ASSIGNED TASK
Pictures do not belong in the copy; quote every entry below exactly.

EXTRACTED RECORDS
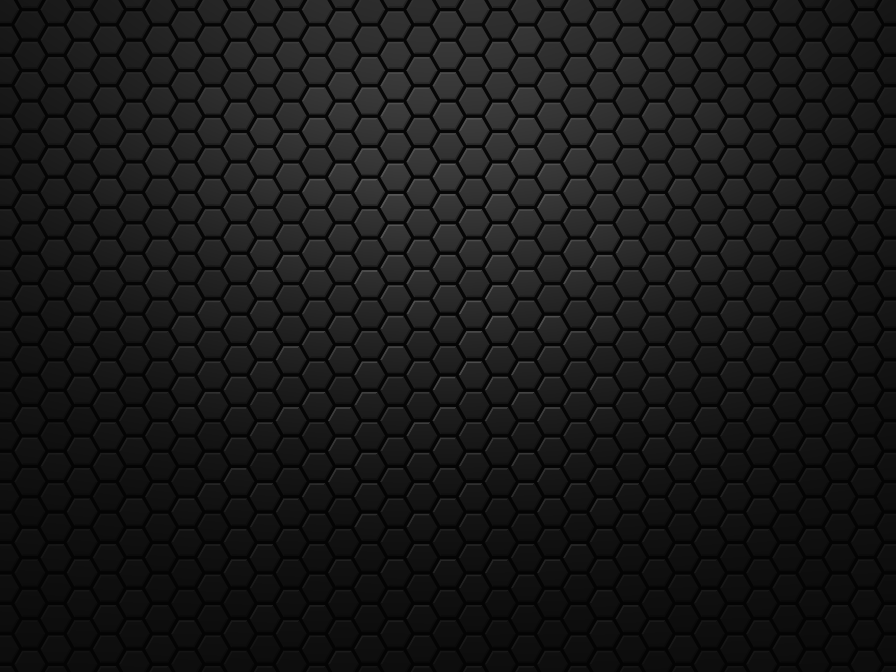
Reproduce this pattern procedurally as a Shadertoy shader.

```glsl
float hash(vec2 cell) {
    return fract(sin(dot(cell, vec2(127.1, 311.7))) * 43758.55);
}

// Offset from the centre of the nearest flat-topped hexagon, one unit tall
vec2 hexOffset(vec2 q) {
    vec2 period = vec2(sqrt(3.0), 1.0);
    vec2 even = q - period * round(q / period);
    vec2 shifted = q - 0.5 * period;
    vec2 odd = shifted - period * round(shifted / period);
    return dot(even, even) < dot(odd, odd) ? even : odd;
}

void mainImage(out vec4 fragColor, in vec2 fragCoord) {
    vec2 p = (fragCoord - 0.5 * iResolution.xy) / iResolution.y;
    vec2 q = vec2(p.x * 1.009, p.y + 0.0354) * 22.07;
    float aa = 22.07 / iResolution.y;

    vec2 d = hexOffset(q);
    vec2 cell = round((q - d) * vec2(2.0 / sqrt(3.0), 2.0));

    // Distance to the cell border and the direction its nearest side faces
    vec2 a = abs(d);
    float slanted = dot(a, vec2(0.866, 0.5));
    float edge = 0.5 - max(a.y, slanted);
    vec2 facing = sign(d) * (a.y > slanted ? vec2(0.0, 1.0) : vec2(0.866, 0.5));

    // Soft light from above the middle
    vec2 fromLight = p - vec2(0.0, 0.3);
    float light = 0.05 + 0.165 * exp(-dot(fromLight * fromLight, vec2(3.0, 6.0)));

    // Slightly varied tile faces, shaded from top to bottom
    float variation = hash(cell);
    float tile = light * (0.94 + 0.12 * variation) * (1.0 + 0.16 * d.y);

    // Thin bevel: bright on the top and upper left, dim on the lower right
    float toward = dot(facing, vec2(-0.5, 0.866));
    float rim = 1.0 - smoothstep(0.02, 0.035 + 0.5 * aa, abs(edge - 0.075));
    float sheen = 0.02 + 0.13 * exp(-dot(p * p, vec2(6.0, 7.0)));
    tile += rim * max(toward, 0.0) * sheen * (0.6 + 0.6 * variation);
    tile *= 1.0 - 0.25 * rim * max(-toward, 0.0);

    // Dark groove between tiles
    float face = smoothstep(0.055 - 0.6 * aa, 0.055 + 0.6 * aa, edge);
    float tone = mix(0.012 + 0.06 * light, tile, face);
    fragColor = vec4(vec3(tone), 1.0);
}
```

WRITTEN ANSWER
Reproduce this pattern procedurally as a Shadertoy shader.

```glsl
float hash(vec2 cell) {
    return fract(sin(dot(cell, vec2(127.1, 311.7))) * 43758.55);
}

// Offset from the centre of the nearest flat-topped hexagon, one unit tall
vec2 hexOffset(vec2 q) {
    vec2 period = vec2(sqrt(3.0), 1.0);
    vec2 even = q - period * round(q / period);
    vec2 shifted = q - 0.5 * period;
    vec2 odd = shifted - period * round(shifted / period);
    return dot(even, even) < dot(odd, odd) ? even : odd;
}

void mainImage(out vec4 fragColor, in vec2 fragCoord) {
    vec2 p = (fragCoord - 0.5 * iResolution.xy) / iResolution.y;
    vec2 q = vec2(p.x * 1.009, p.y + 0.0354) * 22.07;
    float aa = 22.07 / iResolution.y;

    vec2 d = hexOffset(q);
    vec2 cell = round((q - d) * vec2(2.0 / sqrt(3.0), 2.0));

    // Distance to the cell border and the direction its nearest side faces
    vec2 a = abs(d);
    float slanted = dot(a, vec2(0.866, 0.5));
    float edge = 0.5 - max(a.y, slanted);
    vec2 facing = sign(d) * (a.y > slanted ? vec2(0.0, 1.0) : vec2(0.866, 0.5));

    // Soft light from above the middle
    vec2 fromLight = p - vec2(0.0, 0.3);
    float light = 0.05 + 0.165 * exp(-dot(fromLight * fromLight, vec2(3.0, 6.0)));

    // Slightly varied tile faces, shaded from top to bottom
    float variation = hash(cell);
    float tile = light * (0.94 + 0.12 * variation) * (1.0 + 0.16 * d.y);

    // Thin bevel: bright on the top and upper left, dim on the lower right
    float toward = dot(facing, vec2(-0.5, 0.866));
    float rim = 1.0 - smoothstep(0.02, 0.035 + 0.5 * aa, abs(edge - 0.075));
    float sheen = 0.02 + 0.13 * exp(-dot(p * p, vec2(6.0, 7.0)));
    tile += rim * max(toward, 0.0) * sheen * (0.6 + 0.6 * variation);
    tile *= 1.0 - 0.25 * rim * max(-toward, 0.0);

    // Dark groove between tiles
    float face = smoothstep(0.055 - 0.6 * aa, 0.055 + 0.6 * aa, edge);
    float tone = mix(0.012 + 0.06 * light, tile, face);
    fragColor = vec4(vec3(tone), 1.0);
}
```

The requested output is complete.